architects, and how they define themselves. Although GSA graduates do not use a title such as an artist-architect, the title of
engineer-architect of ITU graduates ensures the continuity of the identity difference.
It can easily be accepted that the source of the engineer-architect/artist-architect school identity difference was based on the
initial formation of architectural education in YMM/ITU and GSA, which were established for different purposes and had
different structures. It is clear that YMM, modeled after European polytechnics, and GSA, modeled after French École Beaux-
Arts, would form architectural education differently. Architectural education programs at YMM and GSA in the early 1930s
are incomparably different. However, both schools underwent many changes in the 1940s and 1950s, and by the late 1950s, the
similarity of the schools’ curriculums made it difficult to place the schools in opposite camps. Despite this, two opposing
identities continue until the 2000s, gaining different appearances.
This study claims that the formation of the “engineer-architect” and “artist-architect” identities owned by ITU and GSA,
beyond the architectural education differences, is the consequence of the state’s efforts to merge the two institutions. The

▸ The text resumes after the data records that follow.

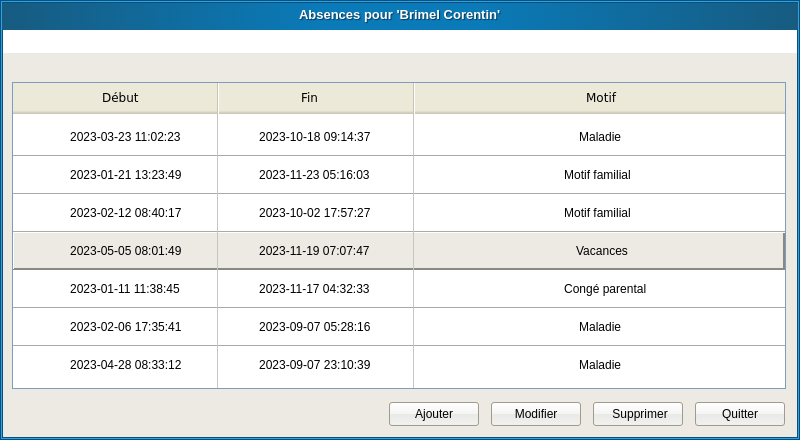
<!DOCTYPE html>
<html lang="fr">
<head>
<meta charset="utf-8">
<title>Absences</title>
<style>
:root {
  --frame-dark: #064f80;
  --frame-light: #2fa4dc;
  --title-edge: #175b80;
  --title-mid: #0a7ab8;
  --panel: #edeae4;
  --header: #ece9d8;
  --table-border: #7b9ebd;
  --row-line: #a9a9a9;
  --column-line: #c6c6c6;
  --shadow: #8a8884;
  --text: #000;
}
* { box-sizing: border-box; }
html, body { margin: 0; overflow: hidden; }
body { width: 800px; height: 440px; font: 12px/14px "Liberation Sans", sans-serif; color: var(--text); }
.window {
  width: 800px; height: 440px; display: flex; flex-direction: column;
  background: var(--panel);
  border: 1px solid var(--frame-dark);
  box-shadow: inset 0 0 0 1px var(--frame-light), inset 0 0 0 2px var(--frame-dark);
}
.title-bar {
  height: 29px; margin: 0; flex: none;
  background: linear-gradient(90deg, var(--title-edge), var(--title-mid) 40%, var(--title-mid) 60%, var(--title-edge));
  box-shadow: inset 0 1px var(--frame-light), inset 1px 0 var(--frame-light), inset -1px 0 var(--frame-light), inset 0 2px var(--frame-dark);
  color: #fff; font-size: 13px; line-height: 28px; font-weight: bold; text-align: center;
  text-shadow: 1px 1px 1px #0a3a58;
  padding-right: 1px;
}
.menu-strip { height: 23px; flex: none; margin: 0 2px; background: #fff; }
.absences {
  width: 774px; height: 307px; flex: none; margin: 29px 0 0 11px;
  border: 1px solid var(--table-border); background: #fff;
  display: flex; flex-direction: column;
}
.row { display: grid; grid-template-columns: 205px 196px 371px; height: 38px; flex: none; border-bottom: 1px solid var(--row-line); white-space: nowrap; }
.row > span { border-right: 1px solid var(--column-line); line-height: 38px; padding-left: 41px; }
.row > span:first-child { padding-left: 57px; }
.row > span:last-child { border-right: 0; padding-left: 165px; }
.row > .reason-wide { padding-left: 150px !important; }
.row > .reason-medium { padding-left: 162px !important; }
.row.first { height: 42px; }
.row.first > span { padding-top: 4px; }
.row.last { flex: 1; border-bottom: 0; }
.row.selected {
  background: var(--panel);
  box-shadow: inset 1px 1px #fff, inset -1px -1px var(--shadow), inset -2px -1px var(--shadow);
  border-bottom-color: var(--shadow);
}
.row.head {
  height: 31px; background: var(--header); border-bottom: 1px solid #cbc7b8;
  box-shadow: inset 0 -1px #d6d2c2, inset 0 -2px #e2decd;
  font-family: "DejaVu Sans", sans-serif;
}
.row.head > span { line-height: 31px; padding-left: 83px; border-right-color: #c7c5b2; box-shadow: inset 1px 0 #fff; }
.row.head > span:first-child { padding-left: 89px; box-shadow: none; }
.row.head > span:last-child { padding-left: 172px; }
.actions { display: flex; justify-content: flex-end; gap: 12px; padding: 13px 14px 0 0; }
.action {
  width: 90px; height: 24px; border: 1px solid #a09b8c; border-radius: 3px;
  background: linear-gradient(#fff, #f4f4f3 50%, #e9e9e8 52%, #f1f1f0);
  color: var(--text); text-decoration: none; text-align: center; line-height: 22px;
}
.action.shifted { padding-left: 4px; }
</style>
</head>
<body>
<main class="window">
  <h1 class="title-bar">Absences pour 'Brimel Corentin'</h1>
  <div class="menu-strip"></div>
  <section class="absences" role="table" aria-label="Absences">
    <div class="row head" role="row"><span role="columnheader">Début</span><span role="columnheader">Fin</span><span role="columnheader">Motif</span></div>
    <div class="row first" role="row"><span role="cell">2023-03-23 11:02:23</span><span role="cell">2023-10-18 09:14:37</span><span role="cell">Maladie</span></div>
    <div class="row" role="row"><span role="cell">2023-01-21 13:23:49</span><span role="cell">2023-11-23 05:16:03</span><span role="cell" class="reason-wide">Motif familial</span></div>
    <div class="row" role="row"><span role="cell">2023-02-12 08:40:17</span><span role="cell">2023-10-02 17:57:27</span><span role="cell" class="reason-wide">Motif familial</span></div>
    <div class="row selected" role="row" aria-selected="true"><span role="cell">2023-05-05 08:01:49</span><span role="cell">2023-11-19 07:07:47</span><span role="cell" class="reason-medium">Vacances</span></div>
    <div class="row" role="row"><span role="cell">2023-01-11 11:38:45</span><span role="cell">2023-11-17 04:32:33</span><span role="cell" class="reason-wide">Congé parental</span></div>
    <div class="row" role="row"><span role="cell">2023-02-06 17:35:41</span><span role="cell">2023-09-07 05:28:16</span><span role="cell">Maladie</span></div>
    <div class="row last" role="row"><span role="cell">2023-04-28 08:33:12</span><span role="cell">2023-09-07 23:10:39</span><span role="cell">Maladie</span></div>
  </section>
  <nav class="actions" aria-label="Actions">
    <a class="action" href="#">Ajouter</a>
    <a class="action" href="#">Modifier</a>
    <a class="action shifted" href="#">Supprimer</a>
    <a class="action" href="#">Quitter</a>
  </nav>
</main>
</body>
</html>
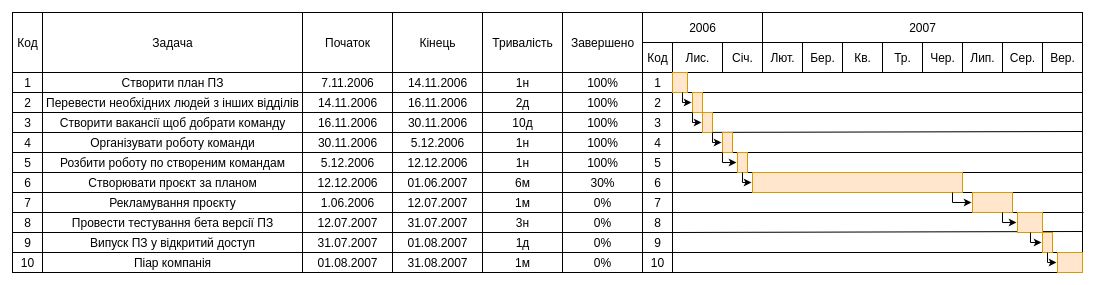
<!DOCTYPE html>
<html lang="uk">
<head>
<meta charset="utf-8">
<title>Діаграма Ганта</title>
<style>
:root { --ink: #000; --paper: #fff; --bar: #ffe6cc; --bar-edge: #d79b00; }
* { box-sizing: border-box; }
body { margin: 0; background: var(--paper); }
.gantt {
  position: relative; width: 1098px; height: 285px; padding: 12px; overflow: hidden;
  color: var(--ink); font: 12px/14px "Liberation Sans", Arial, sans-serif;
}
.plan {
  display: grid; width: 1071px; height: 261px;
  grid-template-columns: 30px 260px 90px 90px 80px 80px 30px 50px repeat(9, 40px);
  grid-template-rows: 30px 30px repeat(10, 20px);
  border: solid var(--ink); border-width: 1px 0 0 1px;
}
.plan > * {
  display: flex; align-items: center; justify-content: center; white-space: nowrap;
  border: solid var(--ink); border-width: 0 1px 1px 0;
}
.head { grid-row: 1 / 3; }
.year-2006 { grid-area: 1 / 7 / 2 / 10; }
.year-2007 { grid-area: 1 / 10 / 2 / 18; }
.month { grid-row: 2; }
.timeline { grid-area: 3 / 8 / 13 / 18; }
.schedule { position: absolute; left: 0; top: 0; }
.lines, .links { fill: none; stroke: var(--ink); }
.bars { fill: var(--bar); stroke: var(--bar-edge); }
</style>
</head>
<body>
<main class="gantt">
  <section class="plan">
    <b class="head" style="grid-column:1;font-weight:400">Код</b>
    <span class="head" style="grid-column:2">Задача</span>
    <span class="head" style="grid-column:3">Початок</span>
    <span class="head" style="grid-column:4">Кінець</span>
    <span class="head" style="grid-column:5">Тривалість</span>
    <span class="head" style="grid-column:6">Завершено</span>
    <span class="year-2006">2006</span>
    <span class="year-2007">2007</span>
    <span class="month" style="grid-column:7">Код</span>
    <span class="month" style="grid-column:8">Лис.</span>
    <span class="month" style="grid-column:9">Січ.</span>
    <span class="month" style="grid-column:10">Лют.</span>
    <span class="month" style="grid-column:11">Бер.</span>
    <span class="month" style="grid-column:12">Кв.</span>
    <span class="month" style="grid-column:13">Тр.</span>
    <span class="month" style="grid-column:14">Чер.</span>
    <span class="month" style="grid-column:15">Лип.</span>
    <span class="month" style="grid-column:16">Сер.</span>
    <span class="month" style="grid-column:17">Вер.</span>

    <span>1</span><span>Створити план ПЗ</span><span>7.11.2006</span><span>14.11.2006</span><span>1н</span><span>100%</span><span>1</span>
    <span>2</span><span>Перевести необхідних людей з інших відділів</span><span>14.11.2006</span><span>16.11.2006</span><span>2д</span><span>100%</span><span>2</span>
    <span>3</span><span>Створити вакансії щоб добрати команду</span><span>16.11.2006</span><span>30.11.2006</span><span>10д</span><span>100%</span><span>3</span>
    <span>4</span><span>Організувати роботу команди</span><span>30.11.2006</span><span>5.12.2006</span><span>1н</span><span>100%</span><span>4</span>
    <span>5</span><span>Розбити роботу по створеним командам</span><span>5.12.2006</span><span>12.12.2006</span><span>1н</span><span>100%</span><span>5</span>
    <span>6</span><span>Створювати проєкт за планом</span><span>12.12.2006</span><span>01.06.2007</span><span>6м</span><span>30%</span><span>6</span>
    <span>7</span><span>Рекламування проєкту</span><span>1.06.2006</span><span>12.07.2007</span><span>1м</span><span>0%</span><span>7</span>
    <span>8</span><span>Провести тестування бета версії ПЗ</span><span>12.07.2007</span><span>31.07.2007</span><span>3н</span><span>0%</span><span>8</span>
    <span>9</span><span>Випуск ПЗ у відкритий доступ</span><span>31.07.2007</span><span>01.08.2007</span><span>1д</span><span>0%</span><span>9</span>
    <span>10</span><span>Піар компанія</span><span>01.08.2007</span><span>31.08.2007</span><span>1м</span><span>0%</span><span>10</span>
    <div class="timeline"></div>
  </section>

  <svg class="schedule" width="1098" height="285" viewBox="0 0 1098 285" role="img" aria-label="Графік виконання задач">
    <defs>
      <path id="arrow" d="M0 0L-8 -4L-6 0L-8 4Z"/>
    </defs>
    <g transform="translate(.5 .5)">
      <g class="lines">
        <path d="M672 92H1082M672 112H1082M672 132L1082 131M672 152H1082M672 172H1082M672 192H1082M672 212H1083M672 232L1082 231M672 252H1082"/>
      </g>
      <g class="bars">
        <rect x="672" y="72" width="15" height="20"/>
        <rect x="692" y="92" width="10" height="20"/>
        <rect x="702" y="112" width="10" height="20"/>
        <rect x="722" y="132" width="10" height="20"/>
        <rect x="737" y="152" width="10" height="20"/>
        <rect x="752" y="172" width="210" height="20"/>
        <rect x="972" y="192" width="40" height="20"/>
        <rect x="1017" y="212" width="25" height="20"/>
        <rect x="1042" y="232" width="10" height="20"/>
        <rect x="1057" y="252" width="25" height="20"/>
      </g>
      <path class="links" d="M682 92V102H687M692 112V122H697M712 132V142H717M722 152V162H732M742 172V182H747M952 192V202H967M1002 212V222H1012M1030 232V242H1037M1047 252V262H1052"/>
      <g class="arrows">
        <use href="#arrow" x="691" y="102"/>
        <use href="#arrow" x="701" y="122"/>
        <use href="#arrow" x="721" y="142"/>
        <use href="#arrow" x="736" y="162"/>
        <use href="#arrow" x="751" y="182"/>
        <use href="#arrow" x="971" y="202"/>
        <use href="#arrow" x="1016" y="222"/>
        <use href="#arrow" x="1041" y="242"/>
        <use href="#arrow" x="1056" y="262"/>
      </g>
    </g>
  </svg>
</main>
</body>
</html>
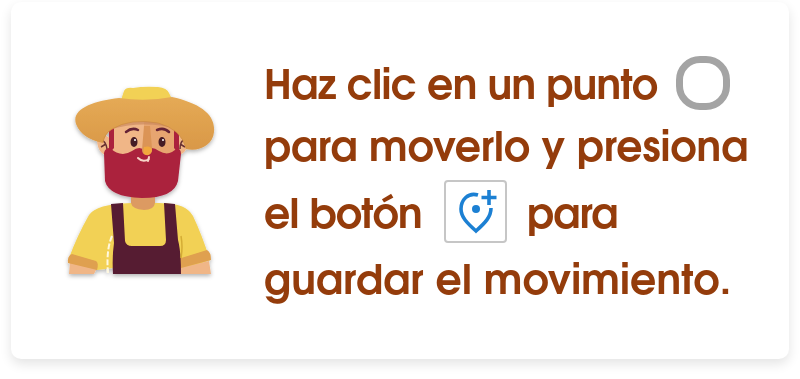
<!DOCTYPE html>
<html lang="es">
<head>
<meta charset="utf-8">
<title>Instrucciones para mover un punto</title>
<style>
:root {
  --page: #ffffff;
  --text: #943c0b;
  --point: #a4a4a4;
  --button-border: #c6c6c6;
  --icon: #1c80d3;
  --skin: #f0b687;
  --skin-shade: #dc9a62;
  --beard: #ab213e;
  --straw: #dfa04f;
  --yellow: #f2d154;
  --overalls: #561a30;
}
* { box-sizing: border-box; margin: 0; }
html, body { width: 800px; height: 379px; overflow: hidden; background: var(--page); }
body { padding: 2px 11px 20px; }
.card {
  display: flex;
  width: 778px;
  height: 357px;
  border-radius: 10px;
  background: var(--page);
  box-shadow: 0 5px 12px rgba(0, 0, 0, .11);
}
.farmer { flex: none; width: 253px; height: 357px; }
.instruction {
  flex: none;
  width: 520px;
  color: var(--text);
  font: 700 41px/0 "TeX Gyre Adventor", "Inter", sans-serif;
  white-space: nowrap;
}
/* Each row ends on the baseline of its text */
.row { display: flex; align-items: baseline; height: var(--rise); }
.row::before { content: ""; width: 0; height: var(--rise); }
.row-1 { --rise: 97px; letter-spacing: -.65px; }
.row-2 { --rise: 62px; }
.row-3 { --rise: 67px; letter-spacing: -.7px; }
.row-4 { --rise: 66px; letter-spacing: .2px; }
.lead-1 { width: 412px; }
.lead-3 { width: 180px; }
.point { flex: none; align-self: flex-end; width: 54px; height: 54px; margin-bottom: -11px; border: 7px solid var(--point); border-radius: 24px; }
.save-button {
  flex: none;
  align-self: flex-end;
  width: 63px;
  height: 63px;
  margin: 0 20px -15px 0;
  border: 2px solid var(--button-border);
  border-radius: 4px;
}
.save-button svg { display: block; width: 59px; height: 59px; }
</style>
</head>
<body>
<main class="card">
  <svg class="farmer" viewBox="11 2 253 357" role="img" aria-label="Granjero con barba y sombrero de paja">
    <defs>
      <filter id="soft-shadow" x="-20%" y="-20%" width="140%" height="140%">
        <feDropShadow dx="0" dy="2" stdDeviation="2" flood-color="#000" flood-opacity=".3"/>
      </filter>
      <linearGradient id="straw-light" x1="0" y1="0" x2="0" y2="1">
        <stop offset="0" stop-color="#e5aa55"/>
        <stop offset="1" stop-color="#d99848"/>
      </linearGradient>
      <clipPath id="face-clip">
        <path d="M109 118H179V158Q178 184 144 184Q109 184 109 158Z"/>
      </clipPath>
    </defs>
    <g filter="url(#soft-shadow)">
      <g id="body">
        <path fill="var(--yellow)" d="M131 203H155C177 203 187 206 193 216Q202 235 210 260L181 271V274H113V268L97 270L69 258Q77 236 89 215Q96 204 131 203Z"/>
        <path fill="var(--skin)" d="M70 262L97 268L94 274H69ZM180 268L209 261L211 274H181Z"/>
        <path fill="var(--straw)" d="M72 254L96 261Q99 263 97 270L68 263Q67 256 72 254ZM207 250Q211 252 211 260L181 268Q177 265 178 259Z"/>
        <path fill="var(--skin-shade)" d="M131 190H155V203Q154 210 144 210Q132 209 131 203Z"/>
        <path fill="var(--overalls)" d="M111 204L123 203L125 241Q126 246 132 246H160Q166 246 166 240L164 203L175 204L178 240Q181 251 181 274H113Q112 257 114 243Z"/>
        <path fill="none" stroke="#fff8df" stroke-width="2" stroke-dasharray="6 2" d="M112 236Q106 250 108 273"/>
        <path fill="none" stroke="#d4ac35" stroke-width="1.5" d="M181 236Q183 247 181 258"/>
      </g>
      <g id="head">
        <path fill="var(--skin)" d="M110 138Q98 130 97 141Q98 155 110 156ZM178 138Q188 131 188 141Q187 154 178 155Z"/>
        <path fill="none" stroke="#683030" stroke-width="1.5" d="M100 139Q106 141 107 149M185 139Q180 141 180 149M101 147L106 144M185 147L180 144"/>
        <g clip-path="url(#face-clip)">
          <rect x="108" y="116" width="37" height="70" fill="var(--skin)"/>
          <rect x="144" y="116" width="37" height="70" fill="#e7a56f"/>
          <path fill="#c9875f" opacity=".65" d="M108 118H180V130Q145 119 108 130Z"/>
          <path fill="var(--beard)" d="M108 118H114V148L108 155ZM180 118H174V148L180 155Z"/>
        </g>
        <path fill="var(--beard)" d="M104 153Q105 148 110 148Q121 158 132 151Q140 145 145 151Q151 145 159 151Q169 157 177 148Q181 149 181 154L178 181Q174 198 142 198Q109 197 105 181Z"/>
        <path fill="#db9456" d="M144 126H150L152 148Q153 155 146 155Q142 154 142 150Z"/>
        <path fill="#f2a83d" d="M144 147Q151 145 152 150Q151 156 146 155Q142 154 144 147Z"/>
        <ellipse cx="134" cy="142" rx="3.5" ry="5" fill="#451a25"/>
        <ellipse cx="162" cy="142" rx="3.5" ry="5" fill="#451a25"/>
        <circle cx="135" cy="140" r="1" fill="#fff"/>
        <circle cx="163" cy="140" r="1" fill="#fff"/>
        <path fill="none" stroke="#652334" stroke-width="2.5" stroke-linecap="round" d="M126 132Q132 127 138 130M157 130Q164 127 169 132"/>
        <path fill="none" stroke="#f7d5c8" stroke-width="2" stroke-linecap="round" d="M138 158Q143 163 149 159M149 157L148 161"/>
      </g>
      <g id="hat">
        <path fill="var(--yellow)" d="M120 103L124 91Q126 87 133 88Q144 86 158 87Q167 88 169 93L174 103Z"/>
        <path fill="url(#straw-light)" d="M76 124C71 109 93 101 119 98Q146 102 172 97C199 103 216 114 214 132C213 145 199 152 186 149Q181 129 158 123Q130 118 111 130Q105 134 103 143Q82 139 76 124Z"/>
        <path fill="none" stroke="#c9873d" stroke-width="1" opacity=".6" d="M103 142Q105 133 112 129Q130 118 158 123Q181 129 186 148"/>
      </g>
    </g>
  </svg>
  <p class="instruction">
    <span class="row row-1"><span class="lead-1">Haz clic en un punto</span><span class="point" role="img" aria-label="punto"></span></span>
    <span class="row row-2"><span>para moverlo y presiona</span></span>
    <span class="row row-3"><span class="lead-3">el botón</span><span class="save-button" role="img" aria-label="guardar ubicación"><svg viewBox="0 0 59 59" fill="none" stroke="var(--icon)" stroke-width="3.6">
      <path d="M32 13C22 10 15 18 15 27C15 35 21 41 30 49C39 41 45 35 45 26"/>
      <path d="M43 8V23M35.500 15.500H50.500"/>
      <circle cx="30" cy="27" r="4" fill="var(--icon)" stroke="none"/>
    </svg></span><span>para</span></span>
    <span class="row row-4"><span>guardar el movimiento.</span></span>
  </p>
</main>
</body>
</html>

discourses that are presented to the state and declared to the public in order to survive fortify the school identities.